3. Fathom Five National Marine Park
There’s plenty to attract have-a-go adventurers to this triangular-shaped park that protects the continuation of the Niagara Escarpment as it drops underwater at the tip of the Bruce Peninsula. Just offshore from Tobermory, Canada's first National Marine Conservation Area not only serves to protect and display 20 uninhabited islands, 22 shipwrecks and several historic lighthouses, but it also conserves one of the most pristine freshwater ecosystems in the Great Lakes. The diving here is excellent; expect clear waters, ancient rock formations, and a superb collection of shipwrecks - most of which are schooners, barges and steamers dating back to the mid-1800’s. Those who prefer to keep their feet dry should visit Flowerpot Island, the most famous part of Fathom Five’s terrestrial area that’s only accessible by boat. Here you’ll find a loop trail that starts at Beachy Cove and continues past the two 60-foot “flowerpots” and onto the lighthouse - a steel tower built in the 1960’s to replace the lighthouse that was pushed from the cliff.

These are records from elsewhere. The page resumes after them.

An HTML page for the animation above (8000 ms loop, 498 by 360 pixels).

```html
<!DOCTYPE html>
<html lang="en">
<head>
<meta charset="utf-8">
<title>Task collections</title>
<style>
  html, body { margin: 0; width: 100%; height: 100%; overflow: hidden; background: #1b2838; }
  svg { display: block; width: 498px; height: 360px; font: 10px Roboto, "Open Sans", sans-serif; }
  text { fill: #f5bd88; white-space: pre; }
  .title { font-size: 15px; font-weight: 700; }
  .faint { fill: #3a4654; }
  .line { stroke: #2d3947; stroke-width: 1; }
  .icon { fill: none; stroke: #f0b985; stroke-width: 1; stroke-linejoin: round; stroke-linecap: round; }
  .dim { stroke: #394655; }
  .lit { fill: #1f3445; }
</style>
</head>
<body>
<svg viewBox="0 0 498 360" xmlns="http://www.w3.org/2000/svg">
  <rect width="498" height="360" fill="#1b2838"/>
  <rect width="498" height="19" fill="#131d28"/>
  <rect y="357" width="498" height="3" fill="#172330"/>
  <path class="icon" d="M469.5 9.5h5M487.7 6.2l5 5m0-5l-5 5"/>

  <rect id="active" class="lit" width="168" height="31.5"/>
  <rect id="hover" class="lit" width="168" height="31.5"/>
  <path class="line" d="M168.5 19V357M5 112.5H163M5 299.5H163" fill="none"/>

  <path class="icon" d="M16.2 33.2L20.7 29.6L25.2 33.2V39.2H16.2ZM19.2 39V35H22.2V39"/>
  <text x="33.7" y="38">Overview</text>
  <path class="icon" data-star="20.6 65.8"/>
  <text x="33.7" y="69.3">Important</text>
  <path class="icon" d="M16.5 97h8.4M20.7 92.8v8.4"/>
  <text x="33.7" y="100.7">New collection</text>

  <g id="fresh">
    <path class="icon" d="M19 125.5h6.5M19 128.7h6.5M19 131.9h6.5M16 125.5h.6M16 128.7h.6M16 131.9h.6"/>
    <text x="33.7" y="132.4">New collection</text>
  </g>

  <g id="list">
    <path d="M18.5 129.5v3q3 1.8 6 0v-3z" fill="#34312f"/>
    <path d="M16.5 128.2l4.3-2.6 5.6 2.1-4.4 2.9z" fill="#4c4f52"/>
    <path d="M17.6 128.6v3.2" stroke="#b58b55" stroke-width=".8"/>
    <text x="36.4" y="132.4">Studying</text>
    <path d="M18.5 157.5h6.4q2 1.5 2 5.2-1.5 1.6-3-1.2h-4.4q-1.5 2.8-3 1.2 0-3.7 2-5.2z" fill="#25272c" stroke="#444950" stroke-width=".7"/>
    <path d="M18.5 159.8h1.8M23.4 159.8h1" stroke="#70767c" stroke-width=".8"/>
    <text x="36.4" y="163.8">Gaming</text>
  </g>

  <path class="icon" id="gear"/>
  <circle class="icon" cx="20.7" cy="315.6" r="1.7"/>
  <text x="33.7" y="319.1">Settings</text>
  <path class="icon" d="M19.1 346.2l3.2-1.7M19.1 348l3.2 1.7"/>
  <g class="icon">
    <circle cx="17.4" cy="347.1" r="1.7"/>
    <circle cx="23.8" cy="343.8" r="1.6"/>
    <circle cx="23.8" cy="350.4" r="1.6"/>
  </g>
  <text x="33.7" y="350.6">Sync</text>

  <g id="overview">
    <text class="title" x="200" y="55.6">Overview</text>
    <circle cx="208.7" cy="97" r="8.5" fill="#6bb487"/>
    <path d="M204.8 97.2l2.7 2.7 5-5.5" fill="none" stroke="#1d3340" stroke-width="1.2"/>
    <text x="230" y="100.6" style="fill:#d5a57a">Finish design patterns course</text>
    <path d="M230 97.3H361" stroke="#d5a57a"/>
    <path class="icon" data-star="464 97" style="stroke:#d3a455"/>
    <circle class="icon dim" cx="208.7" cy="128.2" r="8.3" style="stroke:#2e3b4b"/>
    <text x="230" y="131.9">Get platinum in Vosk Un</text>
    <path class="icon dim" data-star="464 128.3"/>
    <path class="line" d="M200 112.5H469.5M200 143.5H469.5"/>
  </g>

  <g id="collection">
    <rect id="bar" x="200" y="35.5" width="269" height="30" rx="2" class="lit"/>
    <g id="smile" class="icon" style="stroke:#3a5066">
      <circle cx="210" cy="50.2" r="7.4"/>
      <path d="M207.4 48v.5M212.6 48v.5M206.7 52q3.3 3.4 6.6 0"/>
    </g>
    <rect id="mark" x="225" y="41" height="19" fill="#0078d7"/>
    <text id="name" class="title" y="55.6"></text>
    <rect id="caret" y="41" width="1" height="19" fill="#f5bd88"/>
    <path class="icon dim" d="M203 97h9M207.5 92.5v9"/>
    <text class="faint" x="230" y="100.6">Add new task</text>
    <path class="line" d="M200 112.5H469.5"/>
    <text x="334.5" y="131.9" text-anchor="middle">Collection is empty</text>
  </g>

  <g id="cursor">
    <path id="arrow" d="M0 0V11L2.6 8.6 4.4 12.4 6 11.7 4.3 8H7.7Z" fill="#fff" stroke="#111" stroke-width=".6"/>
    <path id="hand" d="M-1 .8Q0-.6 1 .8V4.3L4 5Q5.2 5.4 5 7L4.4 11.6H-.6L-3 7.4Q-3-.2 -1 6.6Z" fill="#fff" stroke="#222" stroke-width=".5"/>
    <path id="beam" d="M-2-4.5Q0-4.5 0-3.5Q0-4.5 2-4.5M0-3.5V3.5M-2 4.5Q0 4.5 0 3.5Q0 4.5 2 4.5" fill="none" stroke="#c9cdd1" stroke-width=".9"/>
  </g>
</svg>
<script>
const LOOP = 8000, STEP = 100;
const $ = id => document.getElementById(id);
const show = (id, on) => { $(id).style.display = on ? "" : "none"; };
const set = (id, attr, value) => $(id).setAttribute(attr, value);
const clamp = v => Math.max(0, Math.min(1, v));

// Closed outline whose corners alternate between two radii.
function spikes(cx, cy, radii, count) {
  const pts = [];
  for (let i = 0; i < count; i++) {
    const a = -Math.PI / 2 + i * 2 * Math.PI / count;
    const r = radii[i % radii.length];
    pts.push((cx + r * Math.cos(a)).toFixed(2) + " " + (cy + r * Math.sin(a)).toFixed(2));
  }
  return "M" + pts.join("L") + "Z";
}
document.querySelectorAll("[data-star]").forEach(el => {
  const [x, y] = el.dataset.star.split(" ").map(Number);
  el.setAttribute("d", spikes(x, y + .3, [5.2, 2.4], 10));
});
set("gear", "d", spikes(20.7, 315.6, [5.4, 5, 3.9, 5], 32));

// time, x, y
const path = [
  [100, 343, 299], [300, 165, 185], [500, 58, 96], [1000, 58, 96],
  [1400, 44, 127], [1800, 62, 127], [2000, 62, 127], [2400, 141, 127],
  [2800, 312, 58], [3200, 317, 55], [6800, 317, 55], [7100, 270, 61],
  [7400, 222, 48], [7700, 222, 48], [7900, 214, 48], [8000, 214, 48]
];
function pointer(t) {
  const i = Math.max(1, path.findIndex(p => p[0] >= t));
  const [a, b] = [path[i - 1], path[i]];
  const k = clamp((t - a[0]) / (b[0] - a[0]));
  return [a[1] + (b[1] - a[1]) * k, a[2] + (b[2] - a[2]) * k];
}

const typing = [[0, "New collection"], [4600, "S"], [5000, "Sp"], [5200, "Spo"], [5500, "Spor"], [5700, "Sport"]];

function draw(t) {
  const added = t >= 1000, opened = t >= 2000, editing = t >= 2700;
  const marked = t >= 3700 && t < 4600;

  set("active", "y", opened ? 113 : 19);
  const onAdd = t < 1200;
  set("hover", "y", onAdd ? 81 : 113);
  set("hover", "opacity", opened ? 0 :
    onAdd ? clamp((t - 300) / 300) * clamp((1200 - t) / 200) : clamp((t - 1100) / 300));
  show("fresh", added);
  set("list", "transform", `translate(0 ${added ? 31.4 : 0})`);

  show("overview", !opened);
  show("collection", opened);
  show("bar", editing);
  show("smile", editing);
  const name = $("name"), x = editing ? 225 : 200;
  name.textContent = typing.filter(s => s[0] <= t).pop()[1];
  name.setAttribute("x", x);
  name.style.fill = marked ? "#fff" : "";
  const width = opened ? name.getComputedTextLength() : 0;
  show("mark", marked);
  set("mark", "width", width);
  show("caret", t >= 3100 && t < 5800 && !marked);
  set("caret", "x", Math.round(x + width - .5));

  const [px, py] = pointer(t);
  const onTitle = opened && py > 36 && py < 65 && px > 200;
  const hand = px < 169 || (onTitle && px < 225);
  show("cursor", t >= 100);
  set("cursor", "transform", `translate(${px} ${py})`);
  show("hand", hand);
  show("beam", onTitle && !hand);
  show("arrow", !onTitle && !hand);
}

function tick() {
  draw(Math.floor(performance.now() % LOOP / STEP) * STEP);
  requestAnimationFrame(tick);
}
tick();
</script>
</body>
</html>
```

Get the shot: If you’re not keen on plunging into the deep, guided Flowerpot Island glass bottom boats operate tours to the shipwrecks three to six times daily. Two hours is usually sufficient for a quick walk around the island, but four hours is required if you want to see it all.
2. Polar Bear Provincial Park

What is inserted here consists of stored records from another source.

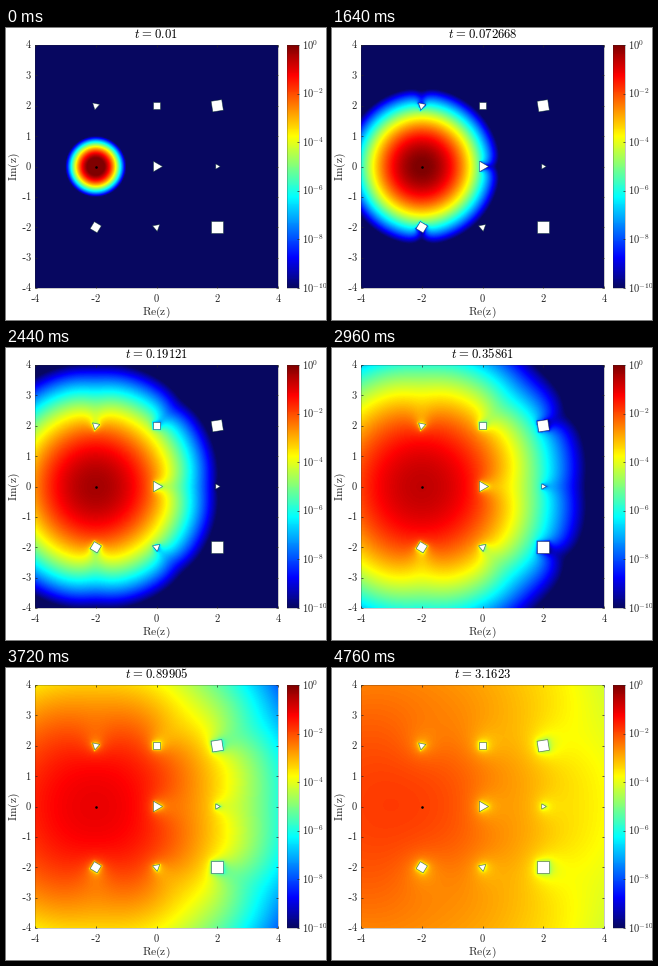
Recreate the animation shown at these times as a matplotlib script. Size 320 by 292 pixels, loop 4.8 s.

```python
import numpy as np
import matplotlib.pyplot as plt
from matplotlib.animation import FuncAnimation
from matplotlib.colors import LinearSegmentedColormap
from matplotlib.path import Path

plt.rcParams["mathtext.fontset"] = "cm"

W, H, DPI = 320, 292, 100
FRAMES, INTERVAL = 120, 40
LEFT, TOP, SIDE = 29, 17, 243
BAR_LEFT, BAR_RIGHT = 281, 293
INK = "#262626"
TICK, LABEL, TITLE = 10.5, 11.5, 12.65  # font sizes in pixels

RAINBOW = LinearSegmentedColormap.from_list("rainbow", [
    (0, (0.03, 0.03, 0.38)), (1 / 8, (0, 0, 1)), (3 / 8, (0, 1, 1)),
    (5 / 8, (1, 1, 0)), (7 / 8, (1, 0, 0)), (1, (0.5, 0, 0))])

SOURCE = (-2, 0)
# centre x, centre y, corner count, circumradius, rotation in degrees
OBSTACLES = [
    (-2, 2, 3, 0.14, 18), (0, 2, 4, 0.17, 45), (2, 2, 4, 0.25, 54),
    (0, 0, 3, 0.20, 0), (2, 0, 3, 0.10, 0),
    (-2, -2, 4, 0.19, 14), (0, -2, 3, 0.14, 40), (2, -2, 4, 0.283, 45),
]

STEP, REACH = 0.04, 5.0
grid = np.linspace(-REACH, REACH, int(round(2 * REACH / STEP)) + 1)
times = np.logspace(-2, 0.5, FRAMES)


def corners(x, y, n, radius, turn):
    a = np.radians(turn) + 2 * np.pi * np.arange(n) / n
    return np.column_stack([x + radius * np.cos(a), y + radius * np.sin(a)])


def blocked_nodes():
    """Grid nodes covered by obstacles, widened by half a cell."""
    gx, gy = np.meshgrid(grid, grid)
    points = np.column_stack([gx.ravel(), gy.ravel()])
    blocked = np.zeros(len(points), bool)
    for x, y, n, radius, turn in OBSTACLES:
        wide = radius + STEP / 2 / np.cos(np.pi / n)
        blocked |= Path(corners(x, y, n, wide, turn)).contains_points(points)
    return blocked.reshape(gx.shape)


def weights(dist, t):
    """Neighbour weights ahead and behind for outward drift plus diffusion."""
    drift = dist / t
    spread = np.maximum(1, np.abs(drift) * STEP / 2)
    ahead = spread / STEP**2 - drift / (2 * STEP)
    behind = spread / STEP**2 + drift / (2 * STEP)
    return ahead, behind, spread.max()


def advance(v, free, dist_x, dist_y, start, end):
    """Step the ratio of the absorbed heat to the free heat kernel."""
    east, west, sx = weights(dist_x, start)
    north, south, sy = weights(dist_y, start)
    steps = int(np.ceil((end - start) * 2 * (sx + sy) / (0.9 * STEP**2)))
    dt = (end - start) / steps
    east, west, north, south = [
        (dt * w).astype(np.float32) for w in (east, west, north, south)]
    east, west = east[:-1], west[1:]
    north, south = north[:-1, None], south[1:, None]
    for _ in range(steps):
        gx, gy = np.diff(v, axis=1), np.diff(v, axis=0)
        v[:, :-1] += gx * east
        v[:, 1:] -= gx * west
        v[:-1] += gy * north
        v[1:] -= gy * south
        v *= free


def solve():
    """Log10 of the heat field at every time."""
    blocked = blocked_nodes()
    free = (~blocked).astype(np.float32)
    v = free.copy()
    dist_x, dist_y = grid - SOURCE[0], grid - SOURCE[1]
    r2 = dist_x[None, :]**2 + dist_y[:, None]**2
    fields = []
    for k, t in enumerate(times):
        if k:
            advance(v, free, dist_x, dist_y, times[k - 1], t)
        kernel = -np.log10(4 * np.pi * t) - r2 / (4 * t) / np.log(10)
        ratio = np.where(blocked, -2, np.log10(np.maximum(v, 1e-30)))
        fields.append(np.clip(kernel + ratio, -10, 0).astype(np.float32))
    return fields


def pixel_axes(left, top, width, height):
    return fig.add_axes([left / W, 1 - (top + height) / H, width / W, height / H])


def write(x, y, tex, size, ha="center", **kw):
    kw.setdefault("color", INK)
    return page.text(x, y, f"${tex}$", fontsize=size * 72 / DPI, ha=ha,
                     va="baseline", **kw)


def stroke(xs, ys, width=0.7, alpha=1):
    page.plot(xs, ys, color=INK, lw=width * 72 / DPI, alpha=alpha,
              solid_capstyle="butt")


def box(left, top, right, bottom):
    stroke([left, right, right, left, left], [top, top, bottom, bottom, top],
           alpha=0.35)


def number(x, y, n):
    """A tick number centred on x, with a short hyphen when negative."""
    if n < 0:
        stroke([x - 4.3, x - 1.5], [y - 2.6, y - 2.6], 0.9)
        x += 1.75
    write(x, y, rf"\mathrm{{{abs(n)}}}", TICK)


def title_text(t):
    return rf"$t\hspace{{0.08}}=\hspace{{0.08}}{t:.5g}$"


fields = solve()

fig = plt.figure(figsize=(W / DPI, H / DPI), dpi=DPI, facecolor="white")

plot = pixel_axes(LEFT, TOP, SIDE, SIDE)
edge = REACH + STEP / 2
heat = plot.imshow(fields[0], cmap=RAINBOW, vmin=-10, vmax=0, origin="lower",
                   extent=(-edge, edge, -edge, edge), aspect="auto",
                   interpolation="bilinear")
for shape in OBSTACLES:
    plot.fill(*corners(*shape).T, facecolor="white",
              edgecolor=(0, 0.15, 0.15, 0.6), lw=0.7 * 72 / DPI)
plot.plot(*SOURCE, "o", color="black", ms=2.6 * 72 / DPI, mew=0)
plot.set(xlim=(-4, 4), ylim=(-4, 4))
plot.axis("off")

bar = pixel_axes(BAR_LEFT, TOP, BAR_RIGHT - BAR_LEFT, SIDE)
bar.imshow(np.linspace(-10, 0, 256)[:, None], cmap=RAINBOW, origin="lower",
           aspect="auto", interpolation="nearest")
bar.axis("off")

page = pixel_axes(0, 0, W, H)
page.set(xlim=(0, W), ylim=(H, 0))
page.axis("off")
page.set_autoscale_on(False)

right, bottom = LEFT + SIDE, TOP + SIDE
middle = LEFT + SIDE / 2
box(LEFT, TOP, right, bottom)
box(BAR_LEFT, TOP, BAR_RIGHT, bottom)

for n in range(-4, 5):
    y = TOP + SIDE * (4 - n) / 8
    number(20.6 if n < 0 else 22.4, y + 3.4, n)
    stroke([LEFT, LEFT + 2.4], [y, y])
    stroke([right - 2.4, right], [y, y])
for n in range(-4, 5, 2):
    x = LEFT + SIDE * (n + 4) / 8
    number(x, 273.7, n)
    stroke([x, x], [bottom - 2.4, bottom])
    stroke([x, x], [TOP, TOP + 2.4])
for power in range(0, -11, -2):
    y = TOP - SIDE * power / 10
    write(295.5, y + 4.6, f"10^{{{power}}}", TICK, ha="left")
    stroke([BAR_RIGHT - 2, BAR_RIGHT], [y, y])

write(middle, 287.3, r"\mathrm{Re(z)}", LABEL)
write(10.4, TOP + SIDE / 2, r"\mathrm{Im(z)}", LABEL,
      rotation=90, rotation_mode="anchor")
title = write(middle, 10.2, "t", TITLE, color="black")
title.set_text(title_text(times[0]))


def draw(k):
    heat.set_data(fields[k])
    title.set_text(title_text(times[k]))
    return heat, title


anim = FuncAnimation(fig, draw, frames=FRAMES, interval=INTERVAL,
                     repeat=True, blit=False)
plt.show()
```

So remote that it can be accessed only air, Ontario’s largest and most northerly park is a pristine wilderness measuring nearly 24,000-square-kilometres in the Hudson Bay lowlands. Established in 1970 to protect its subarctic and low arctic habitats, it’s home to over 200 polar bears as well as caribou, bearded seals, walrus, white whales, black bears, red and Arctic foxes, moose, Canada snow goose, Arctic loon, and northern phalarope. Admission to the park is very restricted (only those with a special permit are granted entry) and since no permanent structures are allowed, there’s only two accommodation choices: teepee or canvas tent. The authorities make a huge deal of visitors preparing themselves correctly for the tough challenges - even asking you to carry an extra weeks’ supplies in case the poor weather conditions leave you stranded here for days. But for the determined few, the pay-off is amazing - especially in mid-autumn when the polar bears gather the bay’s shores, waiting for the sea to freeze.
Get the shot: If you’re only here for the polar bears, November is your best bet. Either capture the action from above on a floatplane or hit the tundra to see them gather near the Hudson Bay area before migrating towards the frozen northern parts of the sea in search of seals.

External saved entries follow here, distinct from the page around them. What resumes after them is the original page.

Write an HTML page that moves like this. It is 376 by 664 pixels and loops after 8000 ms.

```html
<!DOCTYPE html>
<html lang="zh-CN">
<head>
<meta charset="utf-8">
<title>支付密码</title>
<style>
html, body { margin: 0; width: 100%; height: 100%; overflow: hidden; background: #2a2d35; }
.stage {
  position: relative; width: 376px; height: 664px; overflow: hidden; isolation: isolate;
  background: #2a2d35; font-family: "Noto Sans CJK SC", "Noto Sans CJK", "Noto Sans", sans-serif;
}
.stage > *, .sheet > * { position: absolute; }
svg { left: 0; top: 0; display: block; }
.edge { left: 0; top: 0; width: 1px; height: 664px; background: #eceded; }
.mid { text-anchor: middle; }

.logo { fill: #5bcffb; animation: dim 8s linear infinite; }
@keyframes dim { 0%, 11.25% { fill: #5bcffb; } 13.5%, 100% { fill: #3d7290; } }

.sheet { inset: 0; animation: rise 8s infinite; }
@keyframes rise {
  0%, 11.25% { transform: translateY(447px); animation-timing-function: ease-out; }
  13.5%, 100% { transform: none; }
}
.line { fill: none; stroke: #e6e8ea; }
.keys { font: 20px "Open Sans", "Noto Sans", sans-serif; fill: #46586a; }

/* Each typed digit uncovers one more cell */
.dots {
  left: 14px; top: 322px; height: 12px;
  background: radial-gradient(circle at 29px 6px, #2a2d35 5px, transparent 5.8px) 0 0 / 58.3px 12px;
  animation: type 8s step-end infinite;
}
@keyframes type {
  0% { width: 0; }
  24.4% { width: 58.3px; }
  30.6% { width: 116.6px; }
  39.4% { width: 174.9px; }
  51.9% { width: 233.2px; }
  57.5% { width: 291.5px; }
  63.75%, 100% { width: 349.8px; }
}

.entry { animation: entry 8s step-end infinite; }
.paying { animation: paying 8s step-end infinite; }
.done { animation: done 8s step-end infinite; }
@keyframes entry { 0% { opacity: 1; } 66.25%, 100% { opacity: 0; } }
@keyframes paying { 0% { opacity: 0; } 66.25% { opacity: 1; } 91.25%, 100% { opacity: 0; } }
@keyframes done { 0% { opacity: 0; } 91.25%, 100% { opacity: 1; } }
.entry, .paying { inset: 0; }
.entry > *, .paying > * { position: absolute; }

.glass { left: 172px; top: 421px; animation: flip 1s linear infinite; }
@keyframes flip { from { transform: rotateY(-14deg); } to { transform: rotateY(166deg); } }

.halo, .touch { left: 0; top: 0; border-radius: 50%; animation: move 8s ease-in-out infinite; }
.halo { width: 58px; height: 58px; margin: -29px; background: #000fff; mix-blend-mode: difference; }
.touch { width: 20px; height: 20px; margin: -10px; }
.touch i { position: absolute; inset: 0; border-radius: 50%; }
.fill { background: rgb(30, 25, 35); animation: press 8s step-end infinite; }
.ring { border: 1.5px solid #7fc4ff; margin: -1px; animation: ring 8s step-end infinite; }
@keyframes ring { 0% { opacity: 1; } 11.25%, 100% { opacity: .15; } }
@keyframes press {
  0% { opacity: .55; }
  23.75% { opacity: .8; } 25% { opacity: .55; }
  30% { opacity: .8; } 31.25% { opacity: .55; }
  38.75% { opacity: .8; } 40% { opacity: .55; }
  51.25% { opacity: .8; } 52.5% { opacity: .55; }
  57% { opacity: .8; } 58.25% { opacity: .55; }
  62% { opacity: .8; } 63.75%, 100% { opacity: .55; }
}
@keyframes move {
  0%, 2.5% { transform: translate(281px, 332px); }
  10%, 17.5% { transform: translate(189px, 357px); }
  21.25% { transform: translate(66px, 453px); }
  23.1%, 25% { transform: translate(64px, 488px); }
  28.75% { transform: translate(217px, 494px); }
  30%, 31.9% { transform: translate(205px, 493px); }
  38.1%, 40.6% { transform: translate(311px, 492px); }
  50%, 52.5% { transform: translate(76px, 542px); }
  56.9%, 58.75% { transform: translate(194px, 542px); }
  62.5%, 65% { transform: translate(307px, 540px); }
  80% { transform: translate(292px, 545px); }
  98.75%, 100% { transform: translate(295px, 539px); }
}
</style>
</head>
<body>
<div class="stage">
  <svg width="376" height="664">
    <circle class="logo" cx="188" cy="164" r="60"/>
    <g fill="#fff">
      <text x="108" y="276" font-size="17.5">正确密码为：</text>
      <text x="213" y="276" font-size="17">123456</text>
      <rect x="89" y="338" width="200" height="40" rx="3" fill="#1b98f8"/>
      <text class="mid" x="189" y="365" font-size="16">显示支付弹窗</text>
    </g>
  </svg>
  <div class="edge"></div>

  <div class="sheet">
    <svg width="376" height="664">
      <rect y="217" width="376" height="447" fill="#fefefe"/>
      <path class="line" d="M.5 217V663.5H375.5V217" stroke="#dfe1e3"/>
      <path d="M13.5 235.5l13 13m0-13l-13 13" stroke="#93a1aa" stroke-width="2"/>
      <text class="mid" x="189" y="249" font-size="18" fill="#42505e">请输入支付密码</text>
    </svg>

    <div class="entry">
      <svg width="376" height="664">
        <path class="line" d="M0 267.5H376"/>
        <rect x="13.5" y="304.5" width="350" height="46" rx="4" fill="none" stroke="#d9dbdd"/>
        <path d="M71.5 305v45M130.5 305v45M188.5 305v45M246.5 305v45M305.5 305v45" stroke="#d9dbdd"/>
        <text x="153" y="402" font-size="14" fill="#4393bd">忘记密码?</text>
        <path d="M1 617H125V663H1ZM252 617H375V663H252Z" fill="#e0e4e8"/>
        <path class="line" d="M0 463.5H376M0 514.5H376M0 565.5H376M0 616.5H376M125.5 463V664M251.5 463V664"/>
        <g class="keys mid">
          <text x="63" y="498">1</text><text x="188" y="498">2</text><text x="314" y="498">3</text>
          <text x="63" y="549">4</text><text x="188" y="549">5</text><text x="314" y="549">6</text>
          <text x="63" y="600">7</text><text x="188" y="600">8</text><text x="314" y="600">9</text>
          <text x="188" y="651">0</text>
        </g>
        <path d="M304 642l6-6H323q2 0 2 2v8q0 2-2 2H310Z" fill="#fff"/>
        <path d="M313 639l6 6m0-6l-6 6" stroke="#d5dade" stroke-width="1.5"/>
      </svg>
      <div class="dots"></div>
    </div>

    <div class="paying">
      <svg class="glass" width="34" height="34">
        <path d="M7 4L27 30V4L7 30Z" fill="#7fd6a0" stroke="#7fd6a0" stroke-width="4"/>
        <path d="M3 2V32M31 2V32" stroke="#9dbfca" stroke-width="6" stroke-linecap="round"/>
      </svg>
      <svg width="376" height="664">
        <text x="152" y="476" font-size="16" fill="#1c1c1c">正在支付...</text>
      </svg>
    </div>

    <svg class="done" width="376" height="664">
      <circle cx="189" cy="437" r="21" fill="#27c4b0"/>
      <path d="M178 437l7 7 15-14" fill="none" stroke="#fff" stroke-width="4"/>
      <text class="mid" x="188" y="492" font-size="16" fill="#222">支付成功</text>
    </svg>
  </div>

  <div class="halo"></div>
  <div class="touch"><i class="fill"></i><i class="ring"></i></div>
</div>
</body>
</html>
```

1. Thousand Islands
Just a mere two hours’ drive from Ottawa, this spellbinding yet under-the-radar archipelago on the Canada-US border is dotted with exactly 1,864 tree-filled islands that span both banks of the St. Lawrence River. The result is a nature-lover’s paradise fuelled by endless shorelines, lush green forests, season-specific activities (summer for boating, swimming, scuba diving and fishing, autumn for the changing colours), and as much island-hopping as time allows. To grasp the sheer beauty of the place, it starts with the water; either on your own boat or on a guided tour. Must-dos include learning the tear-jerking history of Boldt Castle on Heart Island, marvelling at over 300 restored boats at the Antique Boat Museum in Clayton, hiking the miles of trails at Wellesley Island State Park’s Minna Anthony Common Nature Center, and sampling award-winning reds and whites along the Thousand Islands-Seaway Wine Trail.
Get the shot: Built by hotel magnate George Boldt in the 1800’s but abandoned when his wife suddenly died, the love tragedy of Boldt Castle is best understood from 1,000-feet above the (heart-shaped) ground. 1000 Islands Helicopters Tours charge $149 for a 20-minute flight.